The Hollywood musical hasn’t been a constant force in film for many years now. While musicals can have success (i.e. “Hamilton”), the Hollywood musical genre didn’t extend beyond the ’50s, until “La La Land.” The film itself is an ode to old Hollywood, but also gives its characters a modern feel in a fantasy world.
After a grand opening musical number during some Los Angeles traffic, “La La Land” begins telling the story of Mia and Sebastian, an actress and jazz musician who are trying to be at the top of their respective fields. The film navigates through their struggles as artists as well as their new relationship, but also adds some song and dance to flair things up.
The majority of “La La Land” isn’t original. Nearly every memorable scene is a callback to a movie from the days of old Hollywood. Even the name “La La Land” is a reference to the dreamlike qualities of old Hollywood. Instead, the greatness of “La La Land” comes from the execution of these scenes. Instead of simply copying them, Chazelle adds his own flair and gives the scenes their own identity with bright simple colors and a very strong score.
It’s easy to recognize that the majority of the effort script-wise went into the musical numbers, which are easily a highlight of the film. The rest of the script is rather lacking, with some of the scenes being forgettable when they’re just talking. However, Gosling and Stone both give it their all and make the movie feel authentic and warm. The duo also make the musical numbers beautiful, with their dancing and singing on point.
While the film has its great points and critiques of LA culture, throughout the film there is the undeniable self-serving feeling of smugness. The feeling that the people behind the scenes of “La La Land” are quietly applauding all the hard work they did to make it in the film industry is ever-present, which puts a damper on the bright film. “La La Land” also doesn’t try to hide the difficult and frustrating nature of their jobs.
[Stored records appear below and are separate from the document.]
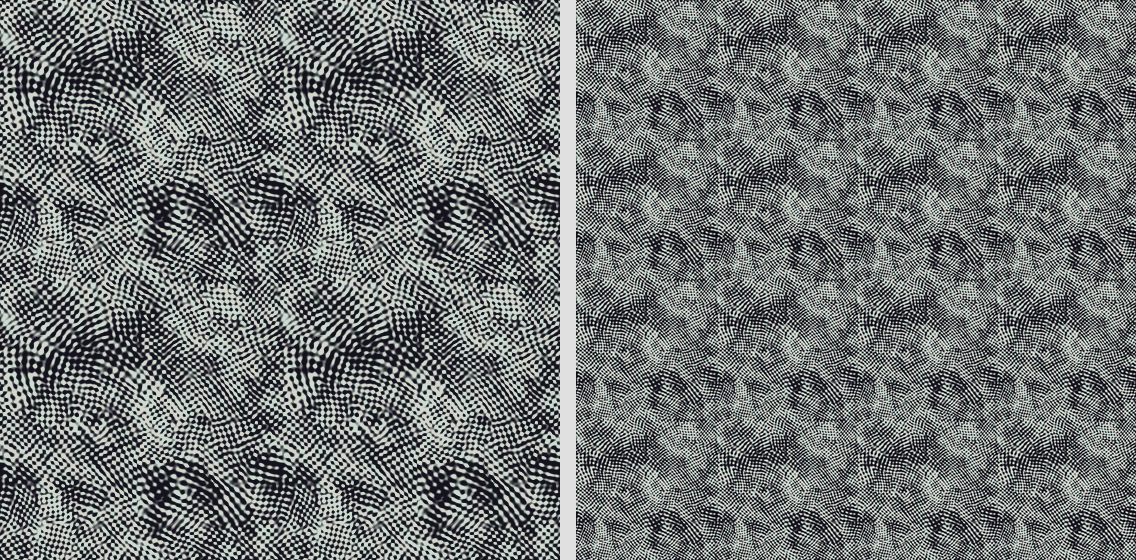
Left, the tile; right, the same tile 2 across and 2 down.
A Shadertoy shader for this pattern:

```glsl
// Reptile-like skin: fine checkered dots that merge into short slanted stripes.
// Each tile blends jittered patches of crossed waves, then adds cellular
// blotches, pale veins and dark creases; every field wraps at the tile edges.

const float TAU = 6.2831853;
const float TILES = 2.0;           // repeats across and down
const float PATCHES = 8.0;         // wave patches per tile side
const float REACH = 1.2;           // patch radius in patch cells
const float FINE_WAVES = 60.0;     // waves per tile where dots are small
const float COARSE_WAVES = 38.0;   // waves per tile where stripes are wide
const float STRIPE_CROSS = 0.42;   // strength of the second wave in stripes
const float SOFTNESS = 0.93;       // half width of the tone ramp
const float WARP = 0.007;
const float BROAD_TONE = 0.30;     // pale fine areas against dark coarse ones
const float BLOTCH = 1.25;         // blotches a few dots wide
const float GRAIN = 1.1;           // uneven single dots
const float VEIN = 0.75;
const vec3 INK = vec3(0.08, 0.07, 0.11);
const vec3 COOL_SHADE = vec3(0.20, 0.22, 0.22);
const vec3 VIOLET_SHADE = vec3(0.25, 0.23, 0.29);
const vec3 MIDTONE = vec3(0.42, 0.44, 0.44);
const vec3 COOL_LIGHT = vec3(0.80, 0.86, 0.82);
const vec3 WARM_LIGHT = vec3(0.83, 0.84, 0.79);

vec3 hash3(vec2 p) {
    vec3 q = fract(p.xyx * vec3(0.1031, 0.1030, 0.0973) + 0.137);
    q += dot(q, q.yxz + 33.33);
    return fract((q.xxy + q.yzz) * q.zyx);
}

// Layered sines with whole frequencies, so they wrap on the unit tile.
float drift(vec2 p, float seed) {
    float a = sin(TAU * (p.x + 2.0 * p.y) + seed);
    float b = sin(TAU * (3.0 * p.x - p.y) + seed * 2.3 + a);
    float c = sin(TAU * (2.0 * p.x + 3.0 * p.y) + seed * 4.1 + b);
    return (a + b + c) / 3.0;
}

// Smooth cellular noise around zero that wraps after a whole count of cells.
float blotches(vec2 p, float count) {
    vec2 cell = floor(p * count);
    vec2 sum = vec2(0.0);
    for (int i = 0; i < 9; i++) {
        vec2 id = cell + vec2(i % 3 - 1, i / 3 - 1);
        vec3 rnd = hash3(mod(id, count) + count);
        vec2 d = p * count - id - 0.15 - 0.7 * rnd.xy;
        sum += exp(-7.0 * dot(d, d)) * vec2(rnd.z - 0.5, 1.0);
    }
    return sum.x / sum.y;
}

// Coarseness over the tile: wide bands broken by a large checker.
float coarseness(vec2 p) {
    vec2 corner = p - round(p);
    float checker = -sin(TAU * p.x) * sin(TAU * p.y);
    return 0.5 - 0.22 * cos(2.0 * TAU * p.y) + 0.35 * checker
         + 0.3 * drift(p, 1.7) - 0.4 * exp(-40.0 * dot(corner, corner));
}

// Crossed waves of one patch: equal waves make dots, unequal ones stripes.
float patchWaves(vec2 offset, vec2 center, vec3 rnd) {
    vec2 corner = center - round(center);
    float coarse = clamp(coarseness(center) + 0.6 * (rnd.x - 0.5), 0.0, 1.0);
    float stripes = smoothstep(0.5, 0.95, 0.6 * coarse + 0.5 * rnd.y);

    // Slanted one way over most of the tile and the other way near its top left.
    float lean = 0.5 * (cos(TAU * (center.x - 0.1)) + cos(TAU * (center.y - 0.95)));
    float angle = TAU * (0.125 + 0.25 * smoothstep(0.1, 0.5, lean));
    angle += 0.5 * drift(center, 4.2) + 0.9 * (rnd.z - 0.5);
    if (length(corner) < 0.16) angle = atan(corner.y, corner.x) + TAU * 0.25;
    float skew = angle + 1.3 + 0.4 * rnd.x;
    vec2 along = vec2(cos(angle), sin(angle));
    vec2 across = vec2(cos(skew), sin(skew));

    float waves = mix(FINE_WAVES, COARSE_WAVES, coarse);
    float crossing = mix(1.0, STRIPE_CROSS, stripes);
    vec2 phase = TAU * (waves * vec2(dot(along, offset), 0.92 * dot(across, offset)) + rnd.yz);
    float sum = cos(phase.x) + crossing * cos(phase.y);
    return sum * inversesqrt(0.5 + 0.5 * crossing * crossing);
}

// Blend of nearby patches, scaled to even contrast.
float skinField(vec2 p) {
    vec2 cell = floor(p * PATCHES);
    vec2 sum = vec2(0.0);
    for (int i = 0; i < 9; i++) {
        vec2 id = cell + vec2(i % 3 - 1, i / 3 - 1);
        vec2 wrapped = mod(id, PATCHES);
        vec2 jitter = 0.2 + 0.6 * hash3(wrapped + 17.0).xy;
        vec2 offset = p * PATCHES - id - jitter;
        float weight = pow(max(0.0, 1.0 - dot(offset, offset) / (REACH * REACH)), 3.0);
        vec2 center = (wrapped + jitter) / PATCHES;
        float waves = patchWaves(offset / PATCHES, center, hash3(wrapped + 3.0));
        sum += weight * vec2(waves, weight);
    }
    return sum.x * inversesqrt(sum.y + 0.0004);
}

// Broken dark creases on the half-tile lines and a small cross at the corners.
float creases(vec2 p) {
    vec2 toLine = abs(fract(2.0 * p + 0.5) - 0.5) * 0.5;
    vec2 breaks = smoothstep(-0.1, 0.8, sin(TAU * (4.0 * p.yx + 0.3 * sin(TAU * 3.0 * p.yx))));
    vec2 lines = exp(-toLine * toLine / 0.0001) * breaks;
    vec2 corner = abs(p - round(p));
    float arms = exp(-min(corner.x, corner.y) * 160.0 - max(corner.x, corner.y) * 38.0);
    return 0.9 * max(lines.x, lines.y) + 2.0 * arms;
}

void mainImage(out vec4 fragColor, in vec2 fragCoord) {
    vec2 p = fract(fragCoord / iResolution.xy * TILES);
    vec2 bent = fract(p + WARP * sin(TAU * (3.0 * p.yx + vec2(0.1, 0.6)))
                        + 0.3 * WARP * sin(TAU * (11.0 * p.yx + 5.0 * p)));

    // Light and dark areas, veins in the coarse parts, creases.
    float coarse = coarseness(p);
    float tone = BROAD_TONE * (1.0 - 2.0 * coarse) + BLOTCH * blotches(bent, 15.0);
    tone += GRAIN * blotches(bent, 47.0) - creases(p) + 0.02;
    float vein = drift(bent, 5.3) + 0.5 * blotches(bent, 9.0);
    tone += VEIN * smoothstep(0.3, 0.8, coarse) * (exp(-900.0 * vein * vein) - 0.5 * exp(-90.0 * vein * vein));

    // Tone ramp from ink to pale scales.
    float level = 0.5 + 0.5 * (skinField(bent) + tone) / SOFTNESS;
    float warmth = 0.5 + 0.5 * sin(TAU * (9.0 * p.x + 5.0 * p.y) + 3.0 * drift(p, 2.6));
    vec3 color = mix(INK, mix(COOL_SHADE, VIOLET_SHADE, warmth), clamp(level / 0.28, 0.0, 1.0));
    color = mix(color, MIDTONE, clamp((level - 0.28) / 0.24, 0.0, 1.0));
    color = mix(color, mix(COOL_LIGHT, WARM_LIGHT, warmth), clamp((level - 0.52) / 0.43, 0.0, 1.0));
    fragColor = vec4(color, 1.0);
}
```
Stone continuously goes through humiliating auditions and Gosling works tirelessly in a dying field.
“La La Land” isn’t perfect, although it may present itself as it is perfect, but it is exquisite and precise.